This piece was originally published on The Huffington Post.
By: Mark Ortiz
“There has to be a law against this,” I said to my mom when she called to vent to me about working 12 days in a row at her job in Texas–the state I grew up in. This feeling that workers should be protected stayed with me as I tried to understand the rights for myself and my working friends and family in a state that promises little of anything to its workers.
There is no law in Texas that limits how many consecutive days an employer can schedule you. In fact, there are few laws protecting workers at all in Texas. Texas is an “employment at will” state, meaning if you do not like something at your job, you have one course of action–you can quit.
If there is something my early work experience reinforced in me over and over, it was that I deserved no say in my work. My whole life, I was trained to be an unquestioning member of the Texas workforce. When things looked dangerous, unreasonable, or illegal as a worker, you are taught to put your head down and keep doing your job.
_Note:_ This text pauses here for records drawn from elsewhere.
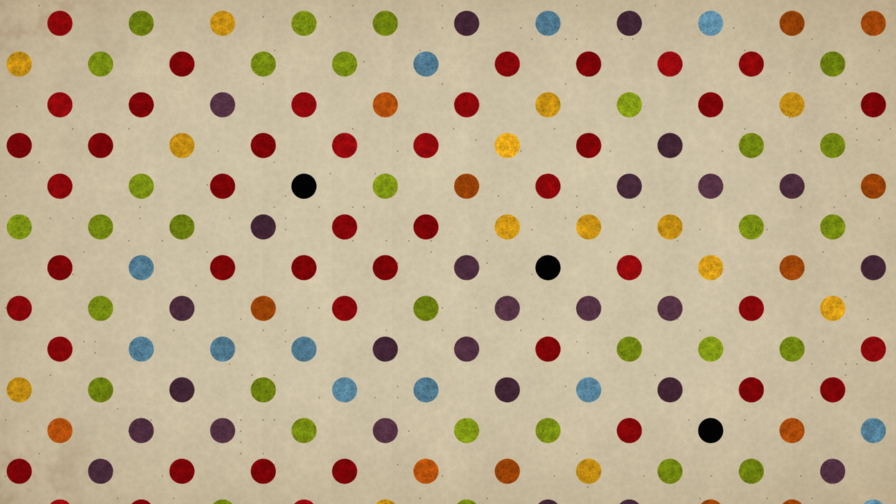
Write a Shadertoy shader that draws this pattern.

```glsl
// Staggered polka dots in seven faded inks on worn, stained cream paper.

const float PITCH = 0.1614;              // distance between dots in one row
const float ROW_STEP = 0.0808;           // distance between rows
const float DOT_RADIUS = 0.0248;
const vec2 FIRST_DOT = vec2(0.0382, 0.0463); // row inset from left, first row from top

float hash(vec2 p) {
    vec3 q = fract(p.xyx * vec3(0.1031, 0.1030, 0.0973));
    q += dot(q, q.yzx + 33.33);
    return fract((q.x + q.y) * q.z);
}

// Distance to the nearest jittered cell point
float cellular(vec2 p) {
    vec2 cell = floor(p), f = fract(p);
    float nearest = 2.0;
    for (int y = -1; y <= 1; y++) {
        for (int x = -1; x <= 1; x++) {
            vec2 offset = vec2(x, y);
            vec2 id = cell + offset + 100.0;
            vec2 point = offset + vec2(hash(id), hash(id + 57.0));
            nearest = min(nearest, length(point - f));
        }
    }
    return nearest;
}

// Layered cellular noise centred near zero
float mottle(vec2 p, float scale) {
    float sum = 0.0, weight = 0.5;
    for (int i = 0; i < 3; i++) {
        sum += weight * (cellular(p * scale) - 0.48);
        p = mat2(0.8, -0.6, 0.6, 0.8) * p + 3.7;
        scale *= 2.1;
        weight *= 0.65;
    }
    return sum;
}

// Weighted choice among the seven inks
vec3 inkColor(float pick) {
    if (pick < 0.27) return vec3(0.48, 0.02, 0.03);  // red
    if (pick < 0.51) return vec3(0.26, 0.15, 0.20);  // plum
    if (pick < 0.70) return vec3(0.43, 0.50, 0.06);  // green
    if (pick < 0.79) return vec3(0.58, 0.25, 0.03);  // orange
    if (pick < 0.87) return vec3(0.77, 0.56, 0.08);  // mustard
    if (pick < 0.93) return vec3(0.32, 0.48, 0.56);  // blue
    return vec3(0.01);                              // black
}

// Soft vertical fold shading: faint ramps that end in a crease
float folds(float x) {
    float bend = x * 6.2 + 0.25 * sin(x * 9.0);
    float strength = 0.4 + 0.6 * hash(vec2(floor(bend), 5.0));
    float ramp = fract(bend);
    ramp *= 1.0 - smoothstep(0.97, 1.0, ramp);
    return strength * (ramp - 0.5) + 0.3 * sin(x * 23.0);
}

vec3 paper(vec2 p, float aspect) {
    vec2 centred = (p - vec2(0.5 * aspect, 0.5)) / vec2(0.5 * aspect, 0.5);
    float edge = dot(centred * centred, centred * centred);
    vec3 color = vec3(0.815, 0.768, 0.660);
    color *= 1.0 - vec3(0.055, 0.07, 0.09) * edge;
    color *= 1.0 + 0.022 * folds(p.x);
    color *= 1.0 + 0.07 * mottle(p, 9.0) + 0.08 * mottle(p, 70.0);

    // Brown stains gather in the left corners
    float corner = smoothstep(0.35, 0.0, p.x) * smoothstep(0.25, 0.5, abs(p.y - 0.5));
    float stain = corner * smoothstep(-0.15, 0.25, mottle(p + 2.0, 14.0));
    return mix(color, vec3(0.60, 0.48, 0.36), 0.4 * stain);
}

// Sparse dark specks
float specks(vec2 p, float scale) {
    float present = step(0.93, hash(floor(p * scale) + 11.0));
    vec2 local = fract(p * scale) - 0.5;
    return present * smoothstep(0.14, 0.03, length(local));
}

void mainImage(out vec4 fragColor, in vec2 fragCoord) {
    vec2 p = fragCoord / iResolution.y;
    float aspect = iResolution.x / iResolution.y;
    float pixel = 1.0 / iResolution.y;

    // Nearest dot, with every other row shifted half a pitch
    vec2 q = vec2(p.x, 1.0 - p.y) - FIRST_DOT;
    float row = floor(q.y / ROW_STEP + 0.5);
    float shift = 0.5 * (1.0 - mod(row, 2.0));
    float column = floor(q.x / PITCH - shift + 0.5);
    vec2 toDot = q - vec2((column + shift) * PITCH, row * ROW_STEP);
    vec2 id = vec2(column, row) + 20.0;

    // Ink with uneven strength and worn blotches
    vec3 ink = inkColor(hash(id));
    float fade = hash(id + 71.0);
    ink = mix(ink, ink * 1.25 + 0.02, step(0.02, ink.r) * fade * fade);
    ink *= 1.0 + 0.45 * mottle(p, 55.0) + 0.2 * mottle(p + 5.0, 160.0);

    float roughness = 0.0006 * mottle(p, 120.0);
    float edgeDistance = length(toDot) - DOT_RADIUS + roughness;
    float coverage = 1.0 - smoothstep(-pixel, pixel, edgeDistance);

    vec3 color = mix(paper(p, aspect), ink, coverage);
    color *= 1.0 - 0.18 * specks(p, 45.0);
    fragColor = vec4(clamp(color, 0.0, 1.0), 1.0);
}
```
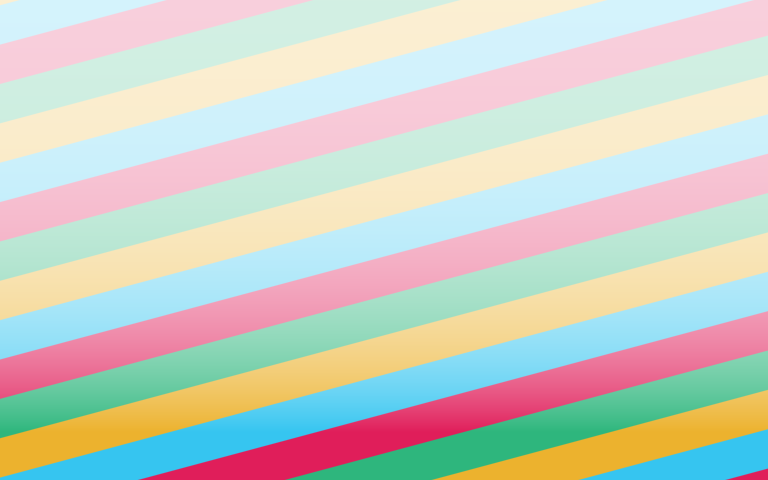
Write a Shadertoy shader that draws this pattern.

```glsl
const float SLOPE = 0.268;         // rise of the stripes, about 15 degrees
const float STRIPE_HEIGHT = 0.082; // vertical stripe size, in canvas heights
const float STRIPE_ORIGIN = 0.251; // left-edge height where a pink stripe starts

// Four-colour cycle, counted downwards
vec3 stripeColor(float index) {
    float k = mod(index, 4.0);
    if (k < 0.5) return vec3(0.878, 0.118, 0.353); // pink
    if (k < 1.5) return vec3(0.180, 0.714, 0.490); // green
    if (k < 2.5) return vec3(0.925, 0.698, 0.180); // amber
    return vec3(0.212, 0.773, 0.941);              // sky blue
}

// Stripe coordinate: one unit per stripe, increasing downwards
float stripeCoord(vec2 p, float slope, float height, float origin) {
    return (origin - p.y + slope * p.x) / height;
}

// Blend the two stripes on either side of the nearest boundary
vec3 diagonalStripes(float t, float edgeWidth) {
    float boundary = floor(t + 0.5);
    float blend = smoothstep(-edgeWidth, edgeWidth, t - boundary);
    return mix(stripeColor(boundary - 1.0), stripeColor(boundary), blend);
}

// White veil: clear below start, easing up to maxAmount
float veilAmount(float y, float start, float rate, float maxAmount) {
    return maxAmount * (1.0 - exp(-rate * max(y - start, 0.0)));
}

void mainImage(out vec4 fragColor, in vec2 fragCoord) {
    vec2 p = fragCoord / iResolution.y;
    float edgeWidth = 0.8 / (iResolution.y * STRIPE_HEIGHT);

    float t = stripeCoord(p, SLOPE, STRIPE_HEIGHT, STRIPE_ORIGIN);
    vec3 color = diagonalStripes(t, edgeWidth);

    // Fade towards the top
    color = mix(color, vec3(1.0), veilAmount(p.y, 0.1, 4.6, 0.8));

    fragColor = vec4(color, 1.0);
}
```
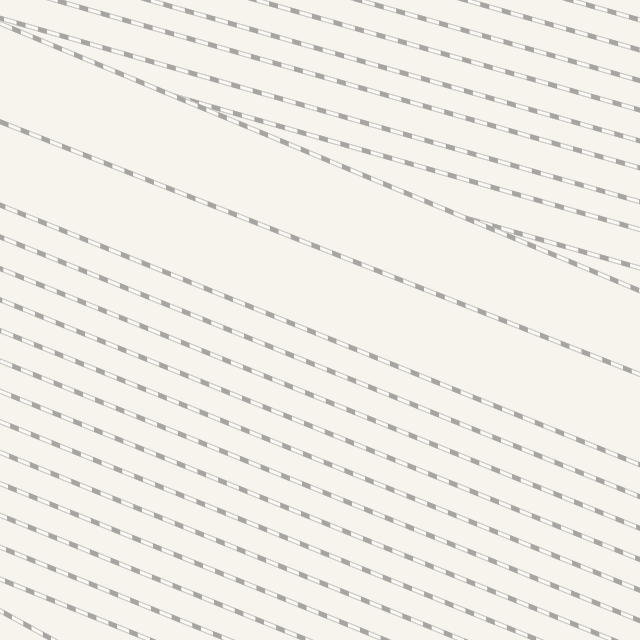
A three.js fragment shader for this pattern:

```glsl
// Two fans of dashed railway-style lines slanting down across warm paper.
varying vec2 vUv;

const vec3 PAPER = vec3(0.968, 0.957, 0.935);
const vec3 GAP = vec3(0.985, 0.978, 0.965);
const vec3 RAIL = vec3(0.72, 0.71, 0.69);
const vec3 DASH = vec3(0.655, 0.645, 0.63);

// One track: left-edge height, downward slope, dash phase in periods.
vec3 track(vec3 under, vec2 p, float height, float slope, float phase, float mask) {
  float stretch = sqrt(1.0 + slope * slope);
  float across = abs(p.y - height + slope * p.x) / stretch;
  float along = abs(fract(p.x * stretch / 0.0349 - phase + 0.5) - 0.5) * 0.0349;

  float body = 1.0 - smoothstep(0.0026, 0.0046, across);
  float rail = 1.0 - smoothstep(0.0003, 0.0017, abs(across - 0.0031));
  float dash = body * (1.0 - smoothstep(0.0062, 0.0084, along));

  vec3 color = mix(under, GAP, body);
  color = mix(color, RAIL, rail * 0.65);
  color = mix(color, DASH, dash);
  return mix(under, color, mask);
}

void main() {
  vec2 p = vUv;
  vec3 color = PAPER;

  // Upper fan: shallower tracks that end where they meet the boundary.
  float aboveBoundary = smoothstep(-0.005, -0.002, p.y - 0.9635 + 0.418 * p.x);
  for (int n = 0; n < 9; n++) {
    float i = float(n);
    float wobble = cos(1.0472 * (i - 8.0)) + cos(3.14159 * i);
    float rightEnd = 0.9688 - 0.0471 * i - 0.000085 * i * i * wobble;
    color = track(color, p, rightEnd + 0.287, 0.287, 0.5 + 0.08 * i, aboveBoundary);
  }

  // Boundary track and the lone track in the open band.
  color = track(color, p, 0.9635, 0.418, 0.8, 1.0);
  color = track(color, p, 0.8099, 0.395, 0.2, 1.0);

  // Lower fan: evenly spaced tracks, the corner one steeper.
  for (int n = 0; n < 14; n++) {
    float i = float(n);
    float height = 0.6797 - 0.0486 * i - 0.0023 * sin(0.57 * i);
    float slope = n == 13 ? 0.55 : 0.406;
    color = track(color, p, height, slope, 0.05 - 0.05 * i, 1.0);
  }

  gl_FragColor = vec4(color, 1.0);
}
```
Those who did not faced cut hours or even termination.
I continued to work hard, but after six years in the Texas workforce, my frustrations and lack of options reached a boiling point. In 2011, I decided to move to San Francisco to try my luck there. Those years of oppression and frustration came in handy once I realized I had the right to speak up at my new unionized job at Macy’s in San Francisco. One of the first things I noticed about my new job was the amount of respect that managers had for their employees. I could hear it in their tone and selection of words. They did not scream at me or use intimidation to get tasks done. The condescending, rude ways that I was so used to my previous managers speaking to me were gone.
I was also surprised to find out that I could take a break and even was given some sick time in case I missed work. For someone who worked years to gain two weeks off and never had sick days, this was incredible. It took me a couple of weeks to realize that I was part of a union called United Food and Commercial Workers Local 5. But once I realized that these perks I enjoyed so much had been fought for by previous members, I immediately felt responsible for my contract. Having felt so helpless for so many years in Texas, I was proud of my new-found voice in my workplace and decided to be a shop steward.
Having a Union and an active membership can do wonders for workers. It has allowed me to support myself in one of the most expensive areas in the United States. Being a part of a unionized organization has also given me a consistent schedule every week for three years and two weeks’ notice if any changes are made to my schedule, which makes it easy to continue my education and still have time to live a normal life. But most importantly, it made me realize that all those feelings of wanting a voice, wanting a change and wanting to be treated with respect were not so alien in California. People here believed they deserved certain rights and were not afraid to fight for them.
With my recent experience in labor, I joined a small coalition of workers and activists to try to pass the Retail Workers Bill of Rights (RWBoR) in San Francisco. Locals are not the only ones excited about this bill– many groups nationwide have watched the votes hoping that this legislation will have a trickle-down effect across the nation. Workers from all walks of life joined the movement, many coming to public forums to share a piece of their hardship with Board Supervisors in San Francisco. It did not take long to realize that lower-income families would benefit with such legislation as parents and family advocates stepped up to the pew to express their struggles finding daycare, trying to work two jobs and managing the many short-notice shifts that they were expected to show up for.
On Tuesday November 25th, the Board of Supervisors unanimously voted to pass the second and final piece of legislation that makes up the Retail Workers Bill of Rights after unanimously passing the first portion the week before. If signed into law by the mayor, these bills would be the first in the nation to promise workers two weeks’ notice on schedules and give workers the right to turn down any shifts given to them with less than two weeks’ notice. They would also work to create a more full-time workforce by offering existing workers more hours, instead of hiring more part-time workers. This will create a more stable workplace for families who find it hard to find time to invest in their children, and it will give them an opportunity to finally have a full-time job instead of juggling multiple part-time positions. This legislation, along with Prop J, a bill that raised San Francisco’s minimum wage, will create some of the best working conditions for retail workers in the United States.
I, like many other workers in the United States, have seen companies continue to invest less and less in their workforce and expect more. For many, this is a class issue, but for me it is a family issue. The work practices of companies have slowly forced workers to change their family practices and this means less time to invest in their children and families. With an increasing amount of families moving out of San Francisco, city leaders have created a multitude of bills that attempt to create conditions in which working-class families can continue to keep up with the ever-increasing cost of living and change low-wage work in industries that are notorious for abusive practices. My hope is that such legislation will trickle down across the nation and maybe someday, my mother will not have to wait almost two weeks to have a day off.
Mark Ortiz is a retail worker, an undergraduate student and an activist living in the Bay Area. He is currently working as a Writing Fellow at the Center for Community Change.